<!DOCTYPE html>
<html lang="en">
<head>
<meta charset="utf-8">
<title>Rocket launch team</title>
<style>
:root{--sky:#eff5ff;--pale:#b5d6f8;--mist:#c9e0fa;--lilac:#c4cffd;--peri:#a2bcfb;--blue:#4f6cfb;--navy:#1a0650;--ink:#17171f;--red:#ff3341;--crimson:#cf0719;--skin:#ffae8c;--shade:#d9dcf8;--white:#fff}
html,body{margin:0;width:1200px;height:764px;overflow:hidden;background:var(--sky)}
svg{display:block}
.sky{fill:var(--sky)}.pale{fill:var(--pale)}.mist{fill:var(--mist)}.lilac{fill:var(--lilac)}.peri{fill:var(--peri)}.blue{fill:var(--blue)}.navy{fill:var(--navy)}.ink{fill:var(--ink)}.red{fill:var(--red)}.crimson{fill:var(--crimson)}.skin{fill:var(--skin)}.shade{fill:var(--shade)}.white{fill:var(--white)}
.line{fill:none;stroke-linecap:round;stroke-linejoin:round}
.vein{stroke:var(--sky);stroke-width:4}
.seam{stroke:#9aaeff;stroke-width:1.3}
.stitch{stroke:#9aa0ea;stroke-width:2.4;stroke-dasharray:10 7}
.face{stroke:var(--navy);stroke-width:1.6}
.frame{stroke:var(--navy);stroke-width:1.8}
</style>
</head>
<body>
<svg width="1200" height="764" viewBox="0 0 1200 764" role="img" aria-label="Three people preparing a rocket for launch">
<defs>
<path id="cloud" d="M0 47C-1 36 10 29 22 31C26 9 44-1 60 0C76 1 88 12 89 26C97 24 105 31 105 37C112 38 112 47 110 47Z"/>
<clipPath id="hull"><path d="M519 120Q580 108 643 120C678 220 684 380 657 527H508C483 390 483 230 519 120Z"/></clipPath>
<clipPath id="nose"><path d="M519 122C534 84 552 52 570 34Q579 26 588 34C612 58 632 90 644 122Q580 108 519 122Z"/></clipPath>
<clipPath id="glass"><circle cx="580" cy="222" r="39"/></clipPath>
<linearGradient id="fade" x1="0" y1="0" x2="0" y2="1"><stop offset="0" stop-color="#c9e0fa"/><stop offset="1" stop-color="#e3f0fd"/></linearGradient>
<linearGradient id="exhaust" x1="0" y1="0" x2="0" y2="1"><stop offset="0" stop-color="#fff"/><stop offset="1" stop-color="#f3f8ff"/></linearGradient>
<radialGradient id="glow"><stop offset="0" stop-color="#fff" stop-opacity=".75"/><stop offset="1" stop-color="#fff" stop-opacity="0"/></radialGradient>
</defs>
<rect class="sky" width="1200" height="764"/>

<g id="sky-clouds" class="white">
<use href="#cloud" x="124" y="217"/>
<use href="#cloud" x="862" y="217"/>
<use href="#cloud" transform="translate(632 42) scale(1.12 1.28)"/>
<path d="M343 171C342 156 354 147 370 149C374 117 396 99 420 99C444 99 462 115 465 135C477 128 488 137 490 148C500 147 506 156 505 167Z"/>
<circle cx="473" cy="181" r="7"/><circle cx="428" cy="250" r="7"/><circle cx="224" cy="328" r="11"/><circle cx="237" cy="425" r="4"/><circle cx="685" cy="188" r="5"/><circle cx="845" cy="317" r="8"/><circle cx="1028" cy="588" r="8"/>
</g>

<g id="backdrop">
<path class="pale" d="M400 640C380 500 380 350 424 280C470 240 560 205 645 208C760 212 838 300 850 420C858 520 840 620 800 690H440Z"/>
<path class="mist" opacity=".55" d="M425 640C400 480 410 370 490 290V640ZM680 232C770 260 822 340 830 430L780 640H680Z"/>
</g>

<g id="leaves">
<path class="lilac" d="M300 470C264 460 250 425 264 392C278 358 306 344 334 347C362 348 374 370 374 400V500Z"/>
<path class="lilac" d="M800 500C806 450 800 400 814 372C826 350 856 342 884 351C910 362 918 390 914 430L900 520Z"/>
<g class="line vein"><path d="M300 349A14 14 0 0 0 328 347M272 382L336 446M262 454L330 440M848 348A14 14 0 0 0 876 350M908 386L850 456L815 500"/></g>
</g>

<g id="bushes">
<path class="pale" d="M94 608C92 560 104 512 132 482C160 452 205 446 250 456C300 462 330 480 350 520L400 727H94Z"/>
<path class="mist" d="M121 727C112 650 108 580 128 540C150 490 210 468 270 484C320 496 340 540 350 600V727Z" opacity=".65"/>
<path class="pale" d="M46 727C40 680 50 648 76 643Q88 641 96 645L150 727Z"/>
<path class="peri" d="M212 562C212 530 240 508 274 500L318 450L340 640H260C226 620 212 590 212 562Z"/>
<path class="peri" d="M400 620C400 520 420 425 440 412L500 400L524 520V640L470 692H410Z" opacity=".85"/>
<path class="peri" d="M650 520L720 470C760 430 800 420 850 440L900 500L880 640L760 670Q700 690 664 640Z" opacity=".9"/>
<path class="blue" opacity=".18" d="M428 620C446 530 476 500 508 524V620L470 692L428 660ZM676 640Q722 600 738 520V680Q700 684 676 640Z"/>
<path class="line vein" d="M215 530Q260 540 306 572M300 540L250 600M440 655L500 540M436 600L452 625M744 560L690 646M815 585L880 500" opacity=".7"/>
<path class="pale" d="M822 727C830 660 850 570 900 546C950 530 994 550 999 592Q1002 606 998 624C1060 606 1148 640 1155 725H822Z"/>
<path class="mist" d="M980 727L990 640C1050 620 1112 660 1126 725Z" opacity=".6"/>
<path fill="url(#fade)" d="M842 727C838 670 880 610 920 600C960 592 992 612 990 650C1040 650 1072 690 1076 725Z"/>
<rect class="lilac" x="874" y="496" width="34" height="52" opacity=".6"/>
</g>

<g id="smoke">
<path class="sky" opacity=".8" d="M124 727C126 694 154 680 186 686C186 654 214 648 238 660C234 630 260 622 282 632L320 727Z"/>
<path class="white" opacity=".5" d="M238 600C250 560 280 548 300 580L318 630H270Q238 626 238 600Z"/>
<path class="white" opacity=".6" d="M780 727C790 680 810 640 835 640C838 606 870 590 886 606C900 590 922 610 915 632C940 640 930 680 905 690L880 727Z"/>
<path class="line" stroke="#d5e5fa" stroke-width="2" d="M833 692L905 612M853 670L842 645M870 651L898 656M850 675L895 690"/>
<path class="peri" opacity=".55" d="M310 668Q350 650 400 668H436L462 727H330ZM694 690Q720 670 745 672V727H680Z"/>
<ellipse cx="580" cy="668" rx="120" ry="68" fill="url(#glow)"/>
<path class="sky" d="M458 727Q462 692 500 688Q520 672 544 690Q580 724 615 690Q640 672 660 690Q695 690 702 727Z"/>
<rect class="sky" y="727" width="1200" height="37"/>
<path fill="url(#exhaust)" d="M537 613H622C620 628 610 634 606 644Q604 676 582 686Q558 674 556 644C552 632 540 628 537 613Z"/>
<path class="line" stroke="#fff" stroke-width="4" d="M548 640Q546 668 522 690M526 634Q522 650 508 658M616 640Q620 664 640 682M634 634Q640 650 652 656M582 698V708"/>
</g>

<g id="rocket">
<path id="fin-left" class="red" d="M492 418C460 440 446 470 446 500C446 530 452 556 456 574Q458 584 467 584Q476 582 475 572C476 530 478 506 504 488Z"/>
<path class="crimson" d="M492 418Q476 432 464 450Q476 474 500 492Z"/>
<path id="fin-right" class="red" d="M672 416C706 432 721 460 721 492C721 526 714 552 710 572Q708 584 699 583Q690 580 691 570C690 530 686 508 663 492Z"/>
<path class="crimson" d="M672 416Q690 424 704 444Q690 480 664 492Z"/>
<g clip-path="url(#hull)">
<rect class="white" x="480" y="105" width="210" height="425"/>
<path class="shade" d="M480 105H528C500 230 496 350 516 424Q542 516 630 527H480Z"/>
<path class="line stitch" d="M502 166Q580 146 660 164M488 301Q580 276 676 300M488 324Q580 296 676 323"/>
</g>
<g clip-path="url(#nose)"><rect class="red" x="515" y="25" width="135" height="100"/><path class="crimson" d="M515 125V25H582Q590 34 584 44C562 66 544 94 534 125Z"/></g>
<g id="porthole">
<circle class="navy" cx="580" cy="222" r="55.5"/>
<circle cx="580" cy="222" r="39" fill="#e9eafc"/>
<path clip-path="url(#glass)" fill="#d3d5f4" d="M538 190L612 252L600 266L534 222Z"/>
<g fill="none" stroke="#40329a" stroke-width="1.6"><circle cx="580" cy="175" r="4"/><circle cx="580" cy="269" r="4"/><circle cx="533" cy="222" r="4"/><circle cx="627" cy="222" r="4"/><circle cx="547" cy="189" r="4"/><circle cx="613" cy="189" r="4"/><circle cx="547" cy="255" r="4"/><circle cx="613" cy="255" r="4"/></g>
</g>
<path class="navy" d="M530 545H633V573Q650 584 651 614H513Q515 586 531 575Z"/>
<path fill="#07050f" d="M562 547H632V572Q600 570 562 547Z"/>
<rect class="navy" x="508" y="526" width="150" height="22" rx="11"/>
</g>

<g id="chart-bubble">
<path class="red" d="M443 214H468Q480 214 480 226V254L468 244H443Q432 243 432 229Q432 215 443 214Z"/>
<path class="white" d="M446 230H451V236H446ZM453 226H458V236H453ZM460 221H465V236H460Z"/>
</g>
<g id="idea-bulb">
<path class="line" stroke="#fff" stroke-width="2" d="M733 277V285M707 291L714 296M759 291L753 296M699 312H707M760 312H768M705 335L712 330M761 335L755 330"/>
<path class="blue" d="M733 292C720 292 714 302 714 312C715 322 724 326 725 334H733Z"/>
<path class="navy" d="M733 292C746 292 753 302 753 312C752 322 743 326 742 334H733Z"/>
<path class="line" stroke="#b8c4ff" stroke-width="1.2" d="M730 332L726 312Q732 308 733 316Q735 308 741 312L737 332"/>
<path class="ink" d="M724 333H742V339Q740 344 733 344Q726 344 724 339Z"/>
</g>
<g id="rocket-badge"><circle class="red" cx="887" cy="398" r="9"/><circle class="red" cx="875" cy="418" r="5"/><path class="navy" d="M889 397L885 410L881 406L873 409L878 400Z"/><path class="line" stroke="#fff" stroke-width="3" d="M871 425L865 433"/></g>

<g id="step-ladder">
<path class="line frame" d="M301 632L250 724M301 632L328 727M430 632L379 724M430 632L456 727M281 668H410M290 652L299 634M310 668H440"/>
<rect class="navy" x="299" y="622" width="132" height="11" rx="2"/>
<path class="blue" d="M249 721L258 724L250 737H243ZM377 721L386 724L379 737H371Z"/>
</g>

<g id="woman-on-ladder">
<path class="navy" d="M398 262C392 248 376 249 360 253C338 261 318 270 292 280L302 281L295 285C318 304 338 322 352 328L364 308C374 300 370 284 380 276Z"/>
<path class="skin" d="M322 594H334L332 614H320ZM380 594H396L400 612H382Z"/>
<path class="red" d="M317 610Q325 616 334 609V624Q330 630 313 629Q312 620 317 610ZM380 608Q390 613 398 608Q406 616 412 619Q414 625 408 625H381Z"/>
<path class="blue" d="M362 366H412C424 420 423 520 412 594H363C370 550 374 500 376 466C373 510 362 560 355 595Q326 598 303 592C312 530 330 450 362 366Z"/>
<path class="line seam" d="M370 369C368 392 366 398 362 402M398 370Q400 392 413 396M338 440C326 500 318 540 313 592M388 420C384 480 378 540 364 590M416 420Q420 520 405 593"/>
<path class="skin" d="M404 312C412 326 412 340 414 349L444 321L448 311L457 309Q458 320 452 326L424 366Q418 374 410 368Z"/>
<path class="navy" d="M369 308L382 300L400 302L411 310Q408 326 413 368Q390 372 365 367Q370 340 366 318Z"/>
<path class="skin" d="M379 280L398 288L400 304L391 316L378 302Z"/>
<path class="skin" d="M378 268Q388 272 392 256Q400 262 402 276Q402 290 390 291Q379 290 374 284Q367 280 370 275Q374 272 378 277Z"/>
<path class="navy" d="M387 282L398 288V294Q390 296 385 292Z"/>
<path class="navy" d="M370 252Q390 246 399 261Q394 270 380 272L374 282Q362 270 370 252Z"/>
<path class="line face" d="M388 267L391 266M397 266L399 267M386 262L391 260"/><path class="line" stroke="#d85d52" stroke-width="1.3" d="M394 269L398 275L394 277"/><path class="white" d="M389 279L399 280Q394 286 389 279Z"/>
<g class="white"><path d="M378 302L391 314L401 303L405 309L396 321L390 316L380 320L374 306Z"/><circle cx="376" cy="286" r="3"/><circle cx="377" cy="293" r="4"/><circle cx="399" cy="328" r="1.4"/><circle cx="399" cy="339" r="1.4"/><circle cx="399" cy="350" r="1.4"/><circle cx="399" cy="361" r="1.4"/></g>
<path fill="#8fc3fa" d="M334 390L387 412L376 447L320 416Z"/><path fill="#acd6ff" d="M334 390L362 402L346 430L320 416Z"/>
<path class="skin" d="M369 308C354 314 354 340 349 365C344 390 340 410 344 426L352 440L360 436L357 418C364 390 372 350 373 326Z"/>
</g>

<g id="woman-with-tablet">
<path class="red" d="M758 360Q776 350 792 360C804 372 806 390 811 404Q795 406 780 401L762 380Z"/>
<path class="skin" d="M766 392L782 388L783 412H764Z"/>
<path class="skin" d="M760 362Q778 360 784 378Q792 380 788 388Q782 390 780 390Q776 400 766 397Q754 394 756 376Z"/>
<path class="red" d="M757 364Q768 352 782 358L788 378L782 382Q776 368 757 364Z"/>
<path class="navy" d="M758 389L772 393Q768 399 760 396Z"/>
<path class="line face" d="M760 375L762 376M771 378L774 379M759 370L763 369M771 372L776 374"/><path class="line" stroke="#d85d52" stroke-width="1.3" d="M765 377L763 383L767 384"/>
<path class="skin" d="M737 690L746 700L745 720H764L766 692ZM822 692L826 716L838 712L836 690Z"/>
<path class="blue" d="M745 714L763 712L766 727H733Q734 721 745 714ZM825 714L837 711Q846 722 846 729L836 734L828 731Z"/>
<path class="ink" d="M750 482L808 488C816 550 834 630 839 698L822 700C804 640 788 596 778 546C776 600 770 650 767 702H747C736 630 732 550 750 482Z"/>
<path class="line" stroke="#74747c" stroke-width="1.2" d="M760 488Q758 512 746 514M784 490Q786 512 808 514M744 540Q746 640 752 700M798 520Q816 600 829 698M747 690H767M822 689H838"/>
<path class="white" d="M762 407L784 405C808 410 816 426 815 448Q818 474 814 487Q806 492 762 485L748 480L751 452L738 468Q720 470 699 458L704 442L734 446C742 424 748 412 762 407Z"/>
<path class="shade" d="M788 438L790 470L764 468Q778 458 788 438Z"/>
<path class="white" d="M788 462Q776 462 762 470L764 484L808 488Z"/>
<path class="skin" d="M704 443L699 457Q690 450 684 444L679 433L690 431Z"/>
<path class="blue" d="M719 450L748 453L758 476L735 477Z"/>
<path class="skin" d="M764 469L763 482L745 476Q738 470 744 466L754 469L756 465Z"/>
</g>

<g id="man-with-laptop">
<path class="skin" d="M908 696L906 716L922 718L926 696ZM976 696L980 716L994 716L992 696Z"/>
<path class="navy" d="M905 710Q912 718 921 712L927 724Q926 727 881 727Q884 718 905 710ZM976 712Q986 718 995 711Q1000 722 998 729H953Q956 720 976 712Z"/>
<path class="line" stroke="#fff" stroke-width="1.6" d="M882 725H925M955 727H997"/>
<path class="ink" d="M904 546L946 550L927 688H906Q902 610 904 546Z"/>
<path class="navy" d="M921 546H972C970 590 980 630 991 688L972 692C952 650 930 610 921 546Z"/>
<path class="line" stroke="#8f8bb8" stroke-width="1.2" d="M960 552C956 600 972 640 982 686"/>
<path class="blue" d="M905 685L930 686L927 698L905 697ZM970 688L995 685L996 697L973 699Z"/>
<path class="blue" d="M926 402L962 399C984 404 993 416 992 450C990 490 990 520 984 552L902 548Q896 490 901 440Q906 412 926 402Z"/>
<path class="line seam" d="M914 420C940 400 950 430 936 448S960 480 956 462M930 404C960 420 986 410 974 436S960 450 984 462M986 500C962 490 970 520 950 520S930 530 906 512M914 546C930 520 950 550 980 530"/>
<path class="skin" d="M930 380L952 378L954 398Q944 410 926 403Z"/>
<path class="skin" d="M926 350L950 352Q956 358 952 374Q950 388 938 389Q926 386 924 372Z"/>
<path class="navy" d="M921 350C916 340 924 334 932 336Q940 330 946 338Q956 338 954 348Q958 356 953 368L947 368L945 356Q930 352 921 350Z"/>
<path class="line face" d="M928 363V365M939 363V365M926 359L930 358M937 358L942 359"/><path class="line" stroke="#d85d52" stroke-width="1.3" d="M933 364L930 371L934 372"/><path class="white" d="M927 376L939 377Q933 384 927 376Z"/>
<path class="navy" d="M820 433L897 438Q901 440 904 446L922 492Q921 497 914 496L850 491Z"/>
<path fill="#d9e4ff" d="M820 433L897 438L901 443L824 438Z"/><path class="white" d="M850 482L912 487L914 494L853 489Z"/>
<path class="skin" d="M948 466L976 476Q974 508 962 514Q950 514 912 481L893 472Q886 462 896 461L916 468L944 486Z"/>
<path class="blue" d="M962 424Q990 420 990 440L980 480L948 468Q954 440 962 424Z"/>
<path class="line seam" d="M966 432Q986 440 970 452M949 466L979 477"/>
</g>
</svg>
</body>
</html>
..............................
WORK ORDER: Each line in the records above that contains the word "rect" must be copied.

RESULT OF THE EXERCISE:
<rect class="sky" width="1200" height="764"/>
<rect class="lilac" x="874" y="496" width="34" height="52" opacity=".6"/>
<rect class="sky" y="727" width="1200" height="37"/>
<rect class="white" x="480" y="105" width="210" height="425"/>
<g clip-path="url(#nose)"><rect class="red" x="515" y="25" width="135" height="100"/><path class="crimson" d="M515 125V25H582Q590 34 584 44C562 66 544 94 534 125Z"/></g>
<rect class="navy" x="508" y="526" width="150" height="22" rx="11"/>
<rect class="navy" x="299" y="622" width="132" height="11" rx="2"/>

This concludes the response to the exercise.